A bit of code-blogging.
I spent some of yesterday afternoon debugging a very mundane bit of code. Nothing special. A bunch of memory space was getting trashed, as poorly managed memory is wont to do. I picked through the code and found some appaling bugs. (Which I had written.) The full code was a couple of pages long, but the thing boiled down to this:
void DoSomething (void *thing_in)
thing1 = malloc (sizeof (*thing_in));
//Do some stuff with thing_in and thing1.
thing2 = malloc (thing1, some_new_size);
//Do some other, unrelated stuff. Then...
memcpy (thing2, thing1, sizeof (*thing1));
//now that i just got done copying a free'd block of memory to thing2,
//I'll do some more stuff with thing2.
Now, the actual code had all sorts of crazy stuff going on between these steps that obfuscated the mistake, but at the heart of it this is what I was doing: I was free()ing blocks of memory more than once, and copying stuff from recently unallocated blocks of memory. Now, this in and of itself is not very remarkable. If you lose your head you can easily make a blunder like this. The thing is, it should result in a crash. What I’m doing above is programatic sepuku.

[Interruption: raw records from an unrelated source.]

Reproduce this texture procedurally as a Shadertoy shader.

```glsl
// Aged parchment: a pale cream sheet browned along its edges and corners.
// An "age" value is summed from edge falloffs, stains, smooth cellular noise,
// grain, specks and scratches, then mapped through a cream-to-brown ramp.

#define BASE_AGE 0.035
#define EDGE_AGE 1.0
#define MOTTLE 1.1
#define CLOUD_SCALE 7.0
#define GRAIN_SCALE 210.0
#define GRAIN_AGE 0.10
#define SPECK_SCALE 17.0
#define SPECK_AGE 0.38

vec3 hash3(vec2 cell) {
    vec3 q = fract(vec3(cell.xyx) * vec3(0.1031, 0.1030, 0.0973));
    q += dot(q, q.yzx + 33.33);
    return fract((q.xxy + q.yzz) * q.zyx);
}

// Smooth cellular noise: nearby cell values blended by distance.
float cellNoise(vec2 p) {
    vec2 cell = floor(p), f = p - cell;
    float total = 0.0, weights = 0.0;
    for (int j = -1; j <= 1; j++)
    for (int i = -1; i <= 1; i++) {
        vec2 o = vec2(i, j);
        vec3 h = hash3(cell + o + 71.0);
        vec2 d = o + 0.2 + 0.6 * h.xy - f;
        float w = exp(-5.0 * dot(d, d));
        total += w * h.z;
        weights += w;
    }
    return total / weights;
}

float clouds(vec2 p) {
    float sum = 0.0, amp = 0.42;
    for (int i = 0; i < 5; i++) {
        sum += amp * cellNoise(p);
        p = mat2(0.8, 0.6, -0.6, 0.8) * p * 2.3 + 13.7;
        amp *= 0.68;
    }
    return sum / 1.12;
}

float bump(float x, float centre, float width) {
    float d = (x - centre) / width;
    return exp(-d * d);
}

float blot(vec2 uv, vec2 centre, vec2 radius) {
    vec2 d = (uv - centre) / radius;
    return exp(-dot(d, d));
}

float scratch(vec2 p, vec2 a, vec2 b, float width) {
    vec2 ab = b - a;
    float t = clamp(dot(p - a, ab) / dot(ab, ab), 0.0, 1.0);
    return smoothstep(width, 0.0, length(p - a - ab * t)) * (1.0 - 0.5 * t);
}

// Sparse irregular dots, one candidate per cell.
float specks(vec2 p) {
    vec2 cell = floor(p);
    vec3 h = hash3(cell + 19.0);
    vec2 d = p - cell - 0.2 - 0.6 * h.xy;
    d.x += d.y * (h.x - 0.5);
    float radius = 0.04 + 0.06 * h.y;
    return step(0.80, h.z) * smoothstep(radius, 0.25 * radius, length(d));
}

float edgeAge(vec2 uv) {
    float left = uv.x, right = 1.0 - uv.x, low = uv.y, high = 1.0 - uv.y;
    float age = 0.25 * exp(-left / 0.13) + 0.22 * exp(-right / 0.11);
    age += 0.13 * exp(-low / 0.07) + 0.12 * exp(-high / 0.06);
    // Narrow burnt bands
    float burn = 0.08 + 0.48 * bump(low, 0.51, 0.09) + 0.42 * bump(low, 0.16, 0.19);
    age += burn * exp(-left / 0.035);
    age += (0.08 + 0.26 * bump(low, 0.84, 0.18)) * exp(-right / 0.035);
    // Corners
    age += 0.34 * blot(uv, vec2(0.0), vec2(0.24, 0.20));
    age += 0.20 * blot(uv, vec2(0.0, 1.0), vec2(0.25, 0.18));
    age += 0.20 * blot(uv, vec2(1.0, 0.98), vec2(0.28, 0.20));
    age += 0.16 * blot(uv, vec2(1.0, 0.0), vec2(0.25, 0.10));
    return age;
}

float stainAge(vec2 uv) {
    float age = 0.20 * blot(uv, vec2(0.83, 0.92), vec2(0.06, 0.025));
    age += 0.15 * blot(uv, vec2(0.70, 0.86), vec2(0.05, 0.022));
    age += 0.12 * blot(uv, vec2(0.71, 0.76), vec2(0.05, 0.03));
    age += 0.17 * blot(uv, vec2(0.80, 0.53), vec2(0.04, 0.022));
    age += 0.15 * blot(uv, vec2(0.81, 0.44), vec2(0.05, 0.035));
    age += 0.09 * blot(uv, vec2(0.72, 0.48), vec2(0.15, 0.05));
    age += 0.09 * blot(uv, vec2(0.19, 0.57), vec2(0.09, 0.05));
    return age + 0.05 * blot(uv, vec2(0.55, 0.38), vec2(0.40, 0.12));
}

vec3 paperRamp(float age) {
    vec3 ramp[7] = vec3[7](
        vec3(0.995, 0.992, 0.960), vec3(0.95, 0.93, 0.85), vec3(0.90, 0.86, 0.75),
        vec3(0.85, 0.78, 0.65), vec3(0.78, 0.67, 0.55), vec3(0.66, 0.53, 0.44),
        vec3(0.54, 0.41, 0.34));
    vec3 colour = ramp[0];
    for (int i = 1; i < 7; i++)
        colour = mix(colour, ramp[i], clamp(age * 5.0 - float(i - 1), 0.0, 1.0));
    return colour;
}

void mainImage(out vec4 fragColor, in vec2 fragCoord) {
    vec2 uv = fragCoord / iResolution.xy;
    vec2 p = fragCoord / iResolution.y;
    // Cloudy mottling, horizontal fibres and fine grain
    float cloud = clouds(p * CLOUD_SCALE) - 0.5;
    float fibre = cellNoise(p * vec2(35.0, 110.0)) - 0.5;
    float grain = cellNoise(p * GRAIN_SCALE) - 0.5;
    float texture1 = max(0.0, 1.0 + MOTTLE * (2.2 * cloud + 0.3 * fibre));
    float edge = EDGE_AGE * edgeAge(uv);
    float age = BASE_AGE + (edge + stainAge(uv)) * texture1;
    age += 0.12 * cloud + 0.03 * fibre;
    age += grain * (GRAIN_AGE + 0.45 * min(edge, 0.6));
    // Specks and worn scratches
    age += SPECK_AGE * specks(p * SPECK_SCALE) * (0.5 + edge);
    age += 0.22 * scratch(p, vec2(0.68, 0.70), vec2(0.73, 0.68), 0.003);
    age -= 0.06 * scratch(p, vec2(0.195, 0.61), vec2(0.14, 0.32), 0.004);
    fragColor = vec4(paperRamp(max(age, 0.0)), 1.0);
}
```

But in this case the program did not crash. At least, not every time and certainly not right away. Not only did it not instantly die when it executed this code, but it more or less did what it was supposed to, or failed in innocuous ways that weren’t readily apparent. It called this function several dozen times a day, and yet the program ran on like this for a span of nine months without anyone noticing something was seriously amiss.
There was another program that would restart this one in the event that it crashed. I don’t know how often that happened. I’m afraid to look. I’m terrified that I’ll discover my program ran like this for all that time, like a man going on and living his life without noticing that a couple of his major internal organs have been removed. This is not supposed to be possible.
The whole thing gave me the willies, really.
LATER: Edited the example to better show what the problem was.
Shamus Young is an old-school OpenGL programmer, author, and composer. He runs this site and if anything is broken you should probably blame him.